▸ **EXERCISE AIM**
Everything from the opening line of the records below up to and including the line containing "332px; --key: 60px;" should be retyped exactly, minus the pictures.

▸ **EXERCISE INPUT**
------------------------------

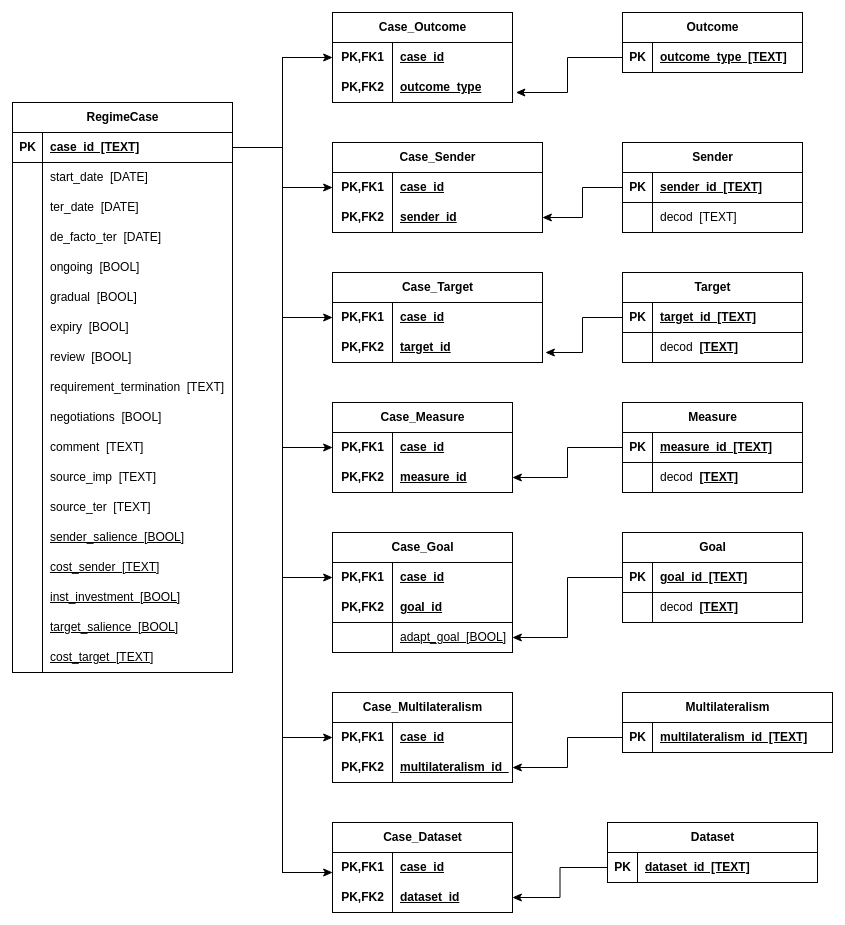
<!DOCTYPE html>
<html lang="en">
<head>
<meta charset="utf-8">
<title>Regime case entity diagram</title>
<style>
:root { --ink: #000; --paper: #fff; --row: 30px; }
* { box-sizing: border-box; margin: 0; }
html, body { width: 845px; height: 925px; overflow: hidden; background: var(--paper); }
.diagram {
  position: relative; width: 845px; height: 925px; overflow: hidden;
  color: var(--ink); font: 12px/29px "Liberation Sans", Arial, sans-serif;
}
.links { position: absolute; inset: 0; fill: none; stroke: var(--ink); stroke-width: 1; }
.entity {
  position: absolute; left: var(--x); top: var(--y); width: var(--w, 181px);
  border: 1px solid var(--ink); background: var(--paper); --key: 30px;
}
.entity.join { --x: 332px; --key: 60px; }
.entity h2 { height: var(--row); font-size: 12px; line-height: 29px; text-align: center; border-bottom: 1px solid var(--ink); }
.row { display: grid; grid-template-columns: var(--key) 1fr; height: var(--row); }
.row:last-child { height: 29px; }
.row.end { border-bottom: 1px solid var(--ink); }
.key { border-right: 1px solid var(--ink); text-align: center; font-weight: bold; }
.field { padding-left: 7px; white-space: pre; }
u { text-decoration: underline; }
</style>
</head>
<body>
<main class="diagram">
  <svg class="links" width="845" height="925" viewBox="0 0 845 925" aria-hidden="true">
    <defs>
      <path id="arrow" d="M0 0l-8 3.5 2-3.5-2-3.5z" fill="#000"/>
    </defs>
    <g>
      <path d="M232 147.5H282.5M282.5 57V873M282 57.5H326M282 187.5H326M282 317.5H326M282 447.5H326M282 577.5H326M282 737.5H326M282 872.5H326"/>
      <use href="#arrow" x="331.5" y="57.5"/>
      <use href="#arrow" x="331.5" y="187.5"/>
      <use href="#arrow" x="331.5" y="317.5"/>
      <use href="#arrow" x="331.5" y="447.5"/>
      <use href="#arrow" x="331.5" y="577.5"/>
      <use href="#arrow" x="331.5" y="737.5"/>
      <use href="#arrow" x="331.5" y="872.5"/>
    </g>
    <g>
      <path d="M622 57.5H567.5V92.5H522"/>
      <path d="M622 187.5H582.5V217.5H549"/>
      <path d="M622 317.5H582.5V352.5H552"/>
      <path d="M622 447.5H567.5V477.5H519"/>
      <path d="M622 577.5H567.5V637.5H519"/>
      <path d="M622 737.5H567.5V767.5H519"/>
      <path d="M607 867.5H560V897.5H519"/>
      <use href="#arrow" transform="translate(517 92.5) scale(-1 1)"/>
      <use href="#arrow" transform="translate(543.5 217.5) scale(-1 1)"/>
      <use href="#arrow" transform="translate(546.5 352.5) scale(-1 1)"/>
      <use href="#arrow" transform="translate(513.5 477.5) scale(-1 1)"/>
      <use href="#arrow" transform="translate(513.5 637.5) scale(-1 1)"/>
      <use href="#arrow" transform="translate(513.5 767.5) scale(-1 1)"/>
      <use href="#arrow" transform="translate(513.5 897.5) scale(-1 1)"/>
    </g>
  </svg>

  <section class="entity" style="--x:12px;--y:102px;--w:221px">
    <h2>RegimeCase</h2>
    <div class="row end"><span class="key">PK</span><b class="field"><u>case_id  [TEXT]</u></b></div>
    <div class="row"><span class="key"></span><span class="field">start_date  [DATE]</span></div>
    <div class="row"><span class="key"></span><span class="field">ter_date  [DATE]</span></div>
    <div class="row"><span class="key"></span><span class="field">de_facto_ter  [DATE]</span></div>
    <div class="row"><span class="key"></span><span class="field">ongoing  [BOOL]</span></div>
    <div class="row"><span class="key"></span><span class="field">gradual  [BOOL]</span></div>
    <div class="row"><span class="key"></span><span class="field">expiry  [BOOL]</span></div>
    <div class="row"><span class="key"></span><span class="field">review  [BOOL]</span></div>
    <div class="row"><span class="key"></span><span class="field">requirement_termination  [TEXT]</span></div>
    <div class="row"><span class="key"></span><span class="field">negotiations  [BOOL]</span></div>
    <div class="row"><span class="key"></span><span class="field">comment  [TEXT]</span></div>
    <div class="row"><span class="key"></span><span class="field">source_imp  [TEXT]</span></div>
    <div class="row"><span class="key"></span><span class="field">source_ter  [TEXT]</span></div>
    <div class="row"><span class="key"></span><span class="field"><u>sender_salience  [BOOL]</u></span></div>
    <div class="row"><span class="key"></span><span class="field"><u>cost_sender  [TEXT]</u></span></div>
    <div class="row"><span class="key"></span><span class="field"><u>inst_investment  [BOOL]</u></span></div>
    <div class="row"><span class="key"></span><span class="field"><u>target_salience  [BOOL]</u></span></div>
    <div class="row"><span class="key"></span><span class="field"><u>cost_target  [TEXT]</u></span></div>
  </section>

  <section class="entity join" style="--y:12px">
    <h2>Case_Outcome</h2>
    <div class="row"><span class="key">PK,FK1</span><b class="field"><u>case_id</u></b></div>
    <div class="row"><span class="key">PK,FK2</span><b class="field"><u>outcome_type</u></b></div>
  </section>
  <section class="entity join" style="--y:142px;--w:211px">
    <h2>Case_Sender</h2>
    <div class="row"><span class="key">PK,FK1</span><b class="field"><u>case_id</u></b></div>
    <div class="row"><span class="key">PK,FK2</span><b class="field"><u>sender_id</u></b></div>
  </section>
  <section class="entity join" style="--y:272px;--w:211px">
    <h2>Case_Target</h2>
    <div class="row"><span class="key">PK,FK1</span><b class="field"><u>case_id</u></b></div>
    <div class="row"><span class="key">PK,FK2</span><b class="field"><u>target_id</u></b></div>
  </section>
  <section class="entity join" style="--y:402px">
    <h2>Case_Measure</h2>
    <div class="row"><span class="key">PK,FK1</span><b class="field"><u>case_id</u></b></div>
    <div class="row"><span class="key">PK,FK2</span><b class="field"><u>measure_id</u></b></div>
  </section>
  <section class="entity join" style="--y:532px">
    <h2>Case_Goal</h2>
    <div class="row"><span class="key">PK,FK1</span><b class="field"><u>case_id</u></b></div>
    <div class="row end"><span class="key">PK,FK2</span><b class="field"><u>goal_id</u></b></div>
    <div class="row"><span class="key"></span><span class="field"><u>adapt_goal  [BOOL]</u></span></div>
  </section>
  <section class="entity join" style="--y:692px">
    <h2>Case_Multilateralism</h2>
    <div class="row"><span class="key">PK,FK1</span><b class="field"><u>case_id</u></b></div>
    <div class="row"><span class="key">PK,FK2</span><b class="field"><u>multilateralism_id&nbsp;&nbsp;</u></b></div>
  </section>
  <section class="entity join" style="--y:822px">
    <h2>Case_Dataset</h2>
    <div class="row"><span class="key">PK,FK1</span><b class="field"><u>case_id</u></b></div>
    <div class="row"><span class="key">PK,FK2</span><b class="field"><u>dataset_id</u></b></div>
  </section>

  <section class="entity" style="--x:622px;--y:12px">
    <h2>Outcome</h2>
    <div class="row"><span class="key">PK</span><b class="field"><u>outcome_type  [TEXT]</u></b></div>
  </section>
  <section class="entity" style="--x:622px;--y:142px">
    <h2>Sender</h2>
    <div class="row end"><span class="key">PK</span><b class="field"><u>sender_id  [TEXT]</u></b></div>
    <div class="row"><span class="key"></span><span class="field">decod  [TEXT]</span></div>
  </section>
  <section class="entity" style="--x:622px;--y:272px">
    <h2>Target</h2>
    <div class="row end"><span class="key">PK</span><b class="field"><u>target_id  [TEXT]</u></b></div>
    <div class="row"><span class="key"></span><span class="field">decod  <b><u>[TEXT]</u></b></span></div>
  </section>
  <section class="entity" style="--x:622px;--y:402px">
    <h2>Measure</h2>
    <div class="row end"><span class="key">PK</span><b class="field"><u>measure_id  [TEXT]</u></b></div>
    <div class="row"><span class="key"></span><span class="field">decod  <b><u>[TEXT]</u></b></span></div>
  </section>
  <section class="entity" style="--x:622px;--y:532px">
    <h2>Goal</h2>
    <div class="row end"><span class="key">PK</span><b class="field"><u>goal_id  [TEXT]</u></b></div>
    <div class="row"><span class="key"></span><span class="field">decod  <b><u>[TEXT]</u></b></span></div>
  </section>
  <section class="entity" style="--x:622px;--y:692px;--w:211px">
    <h2>Multilateralism</h2>
    <div class="row"><span class="key">PK</span><b class="field"><u>multilateralism_id  [TEXT]</u></b></div>
  </section>
  <section class="entity" style="--x:607px;--y:822px;--w:211px">
    <h2>Dataset</h2>
    <div class="row"><span class="key">PK</span><b class="field"><u>dataset_id  [TEXT]</u></b></div>
  </section>
</main>
</body>
</html>
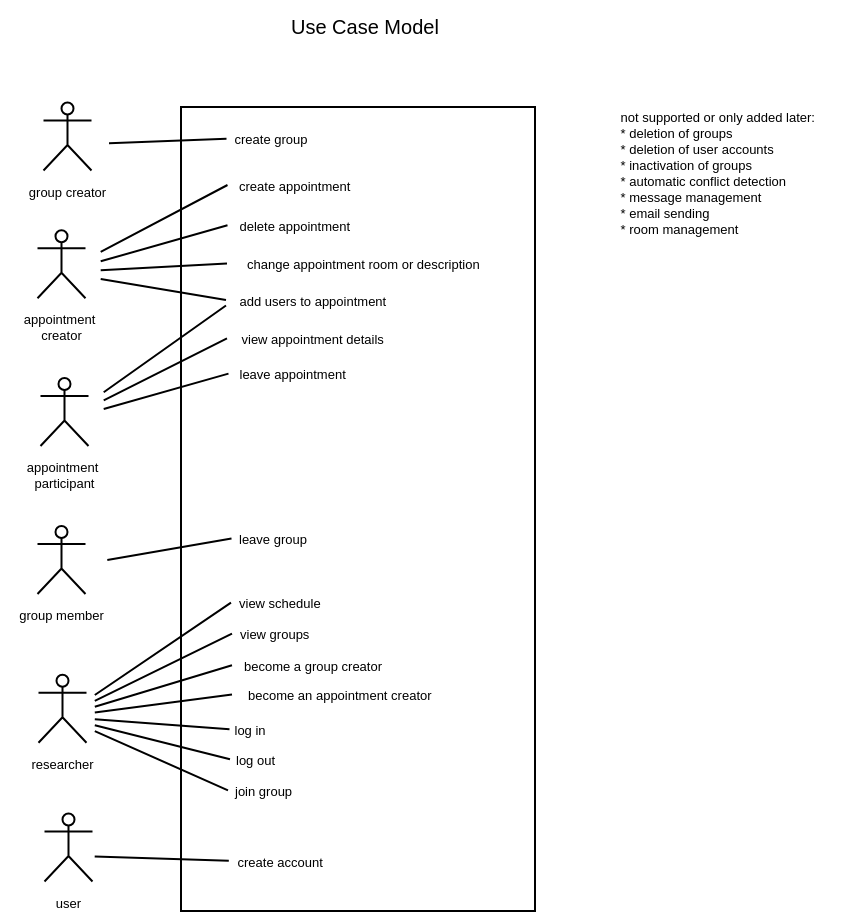
<!DOCTYPE html>
<html lang="en">
<head>
<meta charset="utf-8">
<title>Use Case Model</title>
<style>
:root { --ink: #000; --paper: #fff; }
* { box-sizing: border-box; margin: 0; padding: 0; }
html, body { width: 844px; height: 924px; overflow: hidden; background: var(--paper); }
.diagram {
  position: relative; width: 844px; height: 924px; overflow: hidden;
  color: var(--ink); background: var(--paper);
  font: 13px/16px "Liberation Sans", Arial, sans-serif;
}
h1 { position: absolute; left: 291px; top: 15px; font-size: 20px; line-height: 24px; font-weight: 400; white-space: nowrap; }
.system { position: absolute; left: 180px; top: 105.5px; width: 356px; height: 806px; border: 2px solid var(--ink); }
.drawing { position: absolute; left: 0; top: 0; fill: none; stroke: var(--ink); stroke-width: 2; }
.use-cases, .notes ul { list-style: none; }
.use-cases li { position: absolute; left: var(--x); top: var(--y); white-space: nowrap; }
.actor { position: absolute; left: var(--x); top: var(--y); width: 120px; margin-left: -60px; text-align: center; }
.actor span { display: block; }
.actor .lead { padding-right: 4px; }
.notes { position: absolute; left: 620.5px; top: 110px; white-space: nowrap; }
</style>
</head>
<body>
<main class="diagram">
  <h1>Use Case Model</h1>
  <div class="system"></div>

  <svg class="drawing" width="844" height="924" viewBox="0 0 844 924" aria-hidden="true">
    <defs>
      <g id="actor">
        <circle r="6"/>
        <path d="M0 6V36.5M-24 12H24M-24 62L0 36.5L24 62"/>
      </g>
    </defs>
    <g class="actors">
      <use href="#actor" x="67.5" y="108.5"/>
      <use href="#actor" x="61.5" y="236.3"/>
      <use href="#actor" x="64.5" y="384"/>
      <use href="#actor" x="61.5" y="532"/>
      <use href="#actor" x="62.5" y="680.7"/>
      <use href="#actor" x="68.5" y="819.5"/>
    </g>
    <g class="associations">
      <path d="M109 143.3L226.5 138.8"/>
      <path d="M100.7 251.8L227.5 185M100.7 261.3L227.5 225.3M100.7 270.2L227 263.5M100.7 279L226 300"/>
      <path d="M103.7 392.3L226 305.5M103.7 400.3L227 338.3M103.7 409L228.5 373.6"/>
      <path d="M107.3 560L231.5 538.6"/>
      <path d="M94.8 695L231 602.7M94.8 700.8L232 633.7M94.8 706.8L232 665.2M94.8 712.5L232 694.5M94.8 719.3L229.5 729.3M94.8 725.2L230 759.2M94.8 731.2L228 790.3"/>
      <path d="M94.7 856.5L228.8 860.8"/>
    </g>
  </svg>

  <p class="actor" style="--x:67.5px;--y:185px">group creator</p>
  <p class="actor" style="--x:61.5px;--y:312px"><span class="lead">appointment</span><span>creator</span></p>
  <p class="actor" style="--x:64.5px;--y:460px"><span class="lead">appointment</span><span>participant</span></p>
  <p class="actor" style="--x:61.5px;--y:608px">group member</p>
  <p class="actor" style="--x:62.5px;--y:757px">researcher</p>
  <p class="actor" style="--x:68.5px;--y:896px">user</p>

  <ul class="use-cases">
    <li style="--x:234.5px;--y:132px">create group</li>
    <li style="--x:239px;--y:179px">create appointment</li>
    <li style="--x:239.5px;--y:219px">delete appointment</li>
    <li style="--x:247px;--y:257px">change appointment room or description</li>
    <li style="--x:239.5px;--y:294px">add users to appointment</li>
    <li style="--x:241.5px;--y:332px">view appointment details</li>
    <li style="--x:239.5px;--y:367px">leave appointment</li>
    <li style="--x:239px;--y:532px">leave group</li>
    <li style="--x:239px;--y:596px">view schedule</li>
    <li style="--x:240px;--y:627px">view groups</li>
    <li style="--x:244px;--y:659px">become a group creator</li>
    <li style="--x:248px;--y:688px">become an appointment creator</li>
    <li style="--x:234.5px;--y:723px">log in</li>
    <li style="--x:236px;--y:753px">log out</li>
    <li style="--x:235px;--y:784px">join group</li>
    <li style="--x:237.5px;--y:855px">create account</li>
  </ul>

  <aside class="notes">
    <p>not supported or only added later:</p>
    <ul>
      <li>* deletion of groups</li>
      <li>* deletion of user accounts</li>
      <li>* inactivation of groups</li>
      <li>* automatic conflict detection</li>
      <li>* message management</li>
      <li>* email sending</li>
      <li>* room management</li>
    </ul>
  </aside>
</main>
</body>
</html>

------------------------------

▸ **TASK RESULT**
<!DOCTYPE html>
<html lang="en">
<head>
<meta charset="utf-8">
<title>Regime case entity diagram</title>
<style>
:root { --ink: #000; --paper: #fff; --row: 30px; }
* { box-sizing: border-box; margin: 0; }
html, body { width: 845px; height: 925px; overflow: hidden; background: var(--paper); }
.diagram {
  position: relative; width: 845px; height: 925px; overflow: hidden;
  color: var(--ink); font: 12px/29px "Liberation Sans", Arial, sans-serif;
}
.links { position: absolute; inset: 0; fill: none; stroke: var(--ink); stroke-width: 1; }
.entity {
  position: absolute; left: var(--x); top: var(--y); width: var(--w, 181px);
  border: 1px solid var(--ink); background: var(--paper); --key: 30px;
}
.entity.join { --x: 332px; --key: 60px; }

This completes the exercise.